This is not a film but a series on Netflix based on the book by Walter Tevis. This is a gripping coming-of-age story of chess, addiction and trauma.
Eight-year-old orphan Beth Harmon is by all appearances ordinary and unremarkable until she discovers the game of chess. Her senses are heightened and grow sharper, her thinking clearer, and for the first time in her life she feels an element of control.
By 16 years old, she's already competing for the US Open championship but her battle with addiction and increasing sense of isolation threaten to consume her.
This series is doing extremely well.
Some interesting facts regarding this series came from Allan Scott from the BBC News, who described how it took 30 years to bring to the screen, had 9 rewrites and every studio he showed it to turned it down because they thought no one would be interested in chess.
How wrong they were. Its currently been viewed by 62 million people and rising rapidly.
Well worth a watch.
by Paulo Coelho
Paulo Coelho the author of The Alchemist has recently released ‘The Archer,’ a book of life lessons and strategies centred around the art of archery.
Illustrated throughout and full of short life lessons, this book is another reminder how one mastered art form can be applied to all of life, including how to overcome hardships and challenges.
Saying of the week.
“Man cannot remake himself
without suffering, for he is both
the marble and the sculptor.”
– Alexis Carrell
A question I got asked this week.
“Why do some people continually blame other people for everything that goes wrong?”
Someone asked me this week who has family issues with addiction and huge heaps of blame. I’m seeing this a lot lately.

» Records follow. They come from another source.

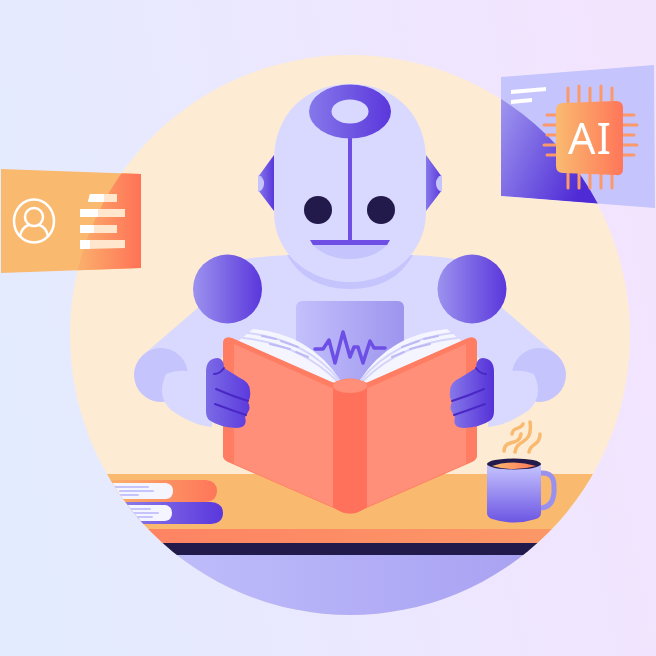
<!DOCTYPE html>
<html lang="en">
<head>
<meta charset="utf-8">
<title>Robot reading a book</title>
<style>
:root{
  --cream:#fdebd3; --shell:#d9d9ff; --shell-shade:#c5c4fd; --violet:#6d4fe6;
  --ink:#231a4c; --orange:#f9ba70; --coral:#ff7d62; --cover:#ff8f78; --white:#fff; --paper:#f5f5ff;
}
html,body{margin:0;width:656px;height:656px;overflow:hidden}
svg{display:block}
.cream{fill:var(--cream)} .shell{fill:var(--shell)} .shade{fill:var(--shell-shade)}
.violet{fill:var(--violet)} .ink{fill:var(--ink)} .orange{fill:var(--orange)}
.coral{fill:var(--coral)} .cover{fill:var(--cover)} .white{fill:var(--white)} .paper{fill:var(--paper)}
.line{fill:none;stroke-linecap:round;stroke-linejoin:round}
.chip-label{font:400 43px "Noto Sans","Open Sans",sans-serif;fill:var(--white);text-anchor:middle;letter-spacing:1px}
</style>
</head>
<body>
<svg width="656" height="656" viewBox="0 0 656 656" role="img" aria-label="Robot reading a book at a desk">
<defs>
  <linearGradient id="sky" x1="0" y1=".6" x2="1" y2=".4"><stop stop-color="#e3ebff"/><stop offset="1" stop-color="#f3e4fe"/></linearGradient>
  <linearGradient id="ball"><stop stop-color="#9c92ee"/><stop offset="1" stop-color="#5a37dc"/></linearGradient>
  <linearGradient id="crest"><stop stop-color="#8678ea"/><stop offset="1" stop-color="#5a37dc"/></linearGradient>
  <linearGradient id="chest" x1="0" y1="0" x2="1" y2="0"><stop stop-color="#c3c0fc"/><stop offset="1" stop-color="#9d95ee"/></linearGradient>
  <linearGradient id="hand"><stop stop-color="#7b6be6"/><stop offset="1" stop-color="#5c3add"/></linearGradient>
  <linearGradient id="handRight"><stop stop-color="#8678ea"/><stop offset="1" stop-color="#5531d8"/></linearGradient>
  <linearGradient id="floor"><stop stop-color="#c6c5fe"/><stop offset="1" stop-color="#a199ef"/></linearGradient>
  <linearGradient id="deskEdge"><stop stop-color="#ff7f62"/><stop offset="1" stop-color="#fb9c68"/></linearGradient>
  <linearGradient id="mug" x1="0" y1="0" x2="0" y2="1"><stop stop-color="#c6c5fe"/><stop offset="1" stop-color="#6c55e3"/></linearGradient>
  <linearGradient id="warm"><stop stop-color="#f9ba70"/><stop offset="1" stop-color="#ff7659"/></linearGradient>
  <linearGradient id="cool" x1="0" y1="0" x2="1" y2=".5"><stop stop-color="#9f97ef"/><stop offset="1" stop-color="#4f2bd6"/></linearGradient>
  <linearGradient id="cardWarm" gradientUnits="userSpaceOnUse" x1="80" y1="0" x2="141" y2="0"><stop stop-color="#fbae6c"/><stop offset="1" stop-color="#ff7256"/></linearGradient>
  <clipPath id="discClip"><circle cx="350" cy="335" r="280"/></clipPath>
  <clipPath id="cardClip"><path d="M1 169L141 174V268L1 273Z"/></clipPath>
  <clipPath id="panelClip"><path d="M501 77L654 65L655 208L501 196Z"/></clipPath>
  <clipPath id="headClip"><path id="headShape" d="M350 84C396 84 426 116 426 160V212C426 253 392 282 350 282S274 253 274 212V160C274 116 304 84 350 84Z"/></clipPath>
  <g id="chipPins"><path d="M568 88V102M579 86V102M590 88V102M601 86V102M612 88V102"/></g>
</defs>

<rect id="backdrop" width="656" height="656" fill="url(#sky)"/>
<circle id="disc" class="cream" cx="350" cy="335" r="280"/>

<g id="desk" clip-path="url(#discClip)">
  <rect class="orange" x="60" y="474" width="580" height="56"/>
  <rect fill="url(#deskEdge)" x="60" y="529" width="580" height="14"/>
  <rect class="ink" x="60" y="543" width="580" height="12"/>
  <rect fill="url(#floor)" x="60" y="555" width="580" height="70"/>
</g>

<g id="stacked-books" clip-path="url(#discClip)">
  <path fill="url(#warm)" d="M90 480H206Q217 481 217 491T206 502H90Z"/>
  <path class="paper" d="M90 483H166Q173 484 173 491T166 499H90Z"/>
  <path fill="url(#ball)" d="M90 502H211Q223 503 223 513T211 524H90Z"/>
  <path class="paper" d="M90 505H165Q172 506 172 513T165 521H90Z"/>
  <path class="line" stroke="#c5c4fd" stroke-width="2" d="M110 487H148M120 491H153M116 495H138M130 509H150M134 513H158M138 517H152"/>
</g>

<g id="robot-arms">
  <path class="shell" d="M207 300L142 356L180 398L240 340V296Z"/>
  <path class="shell" d="M493 300L558 356L520 398L460 340V296Z"/>
  <circle class="shade" cx="161" cy="375" r="27"/>
  <circle class="shade" cx="539" cy="375" r="27"/>
  <path class="shell" d="M166 374Q184 366 212 377V427Q194 426 171 410Q156 396 166 374Z"/>
  <path class="shell" d="M534 374Q516 366 488 377V427Q506 426 529 410Q544 396 534 374Z"/>
</g>

<g id="robot-body">
  <path class="shell" d="M228 262Q256 256 290 255H410Q444 256 472 262V420H228Z"/>
  <path class="shade" d="M287 255H413Q394 289 350 289T287 255Z"/>
  <rect fill="url(#chest)" x="296" y="301" width="108" height="100" rx="6"/>
  <path class="line" stroke="var(--violet)" stroke-width="3.5" d="M315 349H323L329 340L335 363L343 332L350 357L354 347H358L363 363L370 341L374 348H385"/>
  <circle fill="url(#ball)" cx="227.500" cy="289" r="34.500"/>
  <circle fill="url(#ball)" cx="472" cy="289" r="34.500"/>
</g>

<g id="robot-head">
  <path fill="url(#crest)" d="M274 155L258 177V190L274 211Z"/>
  <path fill="url(#crest)" d="M426 155L442 177V190L426 211Z"/>
  <path class="shade" d="M258 175A9 9 0 0 1 258 192Z"/>
  <path class="shade" d="M442 175A9 9 0 0 0 442 192Z"/>
  <use href="#headShape" class="shell"/>
  <path class="violet" d="M348 130H352V242H348Z"/>
  <ellipse fill="url(#crest)" cx="350" cy="111.500" rx="41" ry="27"/>
  <ellipse class="shell" cx="350" cy="111.500" rx="18.500" ry="12"/>
  <circle class="ink" cx="318" cy="210" r="14"/>
  <circle class="ink" cx="381" cy="210" r="14"/>
  <path class="shade" d="M312 244H388Q374 259 350 259T312 244Z"/>
  <path class="violet" d="M310 240H390L387 245H313Z"/>
</g>

<g id="open-book">
  <path class="paper" d="M236 343L253 329Q310 334 340 380L336 386Z"/>
  <path class="paper" d="M464 343L447 329Q390 334 360 380L364 386Z"/>
  <path class="line" stroke="#d5d4fb" stroke-width="2" d="M243 338Q300 344 337 381M248 333Q306 340 339 380M457 338Q400 344 363 381M452 333Q394 340 361 380"/>
  <path class="line" stroke="#bdbaf5" stroke-width="2" d="M262 336L276 339M281 341L298 347M270 344L290 349M296 352L308 357M438 336L424 339M419 341L402 347M430 344L410 349M404 352L392 357"/>
  <path class="coral" d="M223 344Q223 336 231 338L333 383Q350 374 367 383L469 338Q477 336 477 344V455Q477 460 472 462L362 510Q350 517 338 510L228 462Q223 460 223 455Z"/>
  <path class="cover" d="M234 341L333 384V507L228 461Q223 459 223 455V350Q224 340 234 341Z"/>
  <path class="cover" d="M466 341L367 384V507L472 461Q477 459 477 455V350Q476 340 466 341Z"/>
  <path class="coral" d="M223 343Q224 336 232 338L334 383V389L234 344V464L227 461Q223 459 223 455Z"/>
  <path class="coral" d="M477 343Q476 336 468 338L366 383V389L466 344V464L473 461Q477 459 477 455Z"/>
  <path fill="#ff715a" d="M333 386Q350 400 367 386V507Q350 520 333 507Z"/>
  <ellipse class="cover" cx="350" cy="386" rx="17" ry="7"/>
</g>

<g id="left-hand">
  <path fill="url(#hand)" d="M206 372Q206 358 218 358Q224 359 224 368L240 378Q250 382 250 391Q251 397 248 402Q251 408 248 412Q247 415 245 417Q248 428 236 428Q219 427 209 420Q206 417 206 411Z"/>
  <path class="line" stroke="#4a28c6" stroke-width="2" d="M216 389Q232 396 248 401M215 404Q231 410 246 415M224 368Q220 374 214 374"/>
</g>
<g id="right-hand">
  <path fill="url(#handRight)" d="M494 372Q494 358 482 358Q476 359 476 368L460 378Q450 382 450 391Q449 397 452 402Q449 408 452 412Q453 415 455 417Q452 428 464 428Q481 427 491 420Q494 417 494 411Z"/>
  <path class="line" stroke="#4a28c6" stroke-width="2" d="M484 389Q468 396 452 401M485 404Q469 410 454 415M476 368Q480 374 486 374"/>
</g>

<g id="coffee-mug">
  <path class="line" stroke="#9a90ee" stroke-width="5" d="M541 473Q554 472 554 486V492Q553 507 541 508"/>
  <path fill="url(#mug)" d="M487 464H541V513Q541 517 536 519Q514 526 492 519Q487 517 487 513Z"/>
  <ellipse class="ink" cx="514" cy="464" rx="27" ry="5.500"/>
  <path fill="url(#warm)" d="M492 466Q514 459 536 466Q514 472 492 466Z"/>
  <path class="line" stroke="var(--orange)" stroke-width="3.500" d="M504 451C505 438 519 447 521 434M515 452C517 438 533 446 530 422M529 452C530 443 540 446 540 434M512 434C513 426 521 430 523 424"/>
</g>

<g id="profile-card">
  <path class="orange" d="M1 169L141 174V268L1 273Z"/>
  <g clip-path="url(#cardClip)"><circle fill="url(#cardWarm)" cx="350" cy="335" r="280"/></g>
  <g class="line" stroke="var(--white)" stroke-width="2.500">
    <ellipse cx="34" cy="221" rx="20" ry="21.500"/>
    <circle cx="34" cy="217" r="9"/>
    <path d="M20 236Q22 227 29 225M48 236Q46 227 39 225"/>
  </g>
  <g id="card-lines">
    <path class="white" d="M90 194H105L98 202H88ZM82 209H93L88 217H80ZM80 225H84L81 233H80ZM80 240H87L84 249H80Z"/>
    <path fill="#ffe6cc" d="M105 194L117 194V202H98ZM93 209L125 209V217H88ZM84 225H117V233H81ZM87 240H125V248L84 249Z"/>
    <path class="white" d="M90 194H104V202H88ZM80 209H98V217H80ZM80 225H94V233H80ZM80 240H90V249H80Z"/>
  </g>
</g>

<g id="ai-panel">
  <path class="shade" d="M501 77L654 65L655 208L501 196Z"/>
  <g clip-path="url(#panelClip)"><path fill="url(#cool)" d="M501 99A280 280 0 0 1 598 204L501 196Z"/></g>
  <path class="white" d="M511 90L546 87V91L511 94ZM511 100L532 98V102L511 104Z"/>
  <g class="line" stroke="#fb9a68" stroke-width="3">
    <use href="#chipPins"/>
    <use href="#chipPins" y="86"/>
    <path d="M547 115H558M544 125H558M547 135H558M544 145H558M547 155H558M622 115H634M622 125H637M622 135H634M622 145H637M622 155H634"/>
  </g>
  <path fill="url(#warm)" d="M563 103L616 101Q623 101 623 108V169Q623 176 616 175L563 173Q556 173 556 166V110Q556 103 563 103Z"/>
  <text class="chip-label" x="590" y="154">AI</text>
</g>
</svg>
</body>
</html>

This is a complex subject but real responsibility is rare these days and is the realm of true warriors that want to take ownership of their entire lives. Most people are looking for ways to shift responsibility onto someone else.
Blame has its roots in shame and fear.
You will find those that continuously blame other people often have deep levels of shame where feelings of inadequacy will naturally be present.
I know people that have been completely exposed in their actions yet on an almost childish level, continue to blame others.
This reflects their level of shame about what they’ve done and about themselves.
The required but avoided courage of being vulnerable enough to identify and admit their part in hurting others, is where the fear comes from. This fear then uses the ego as an armour that projects an illusion of strength yet in reality contains the opposite.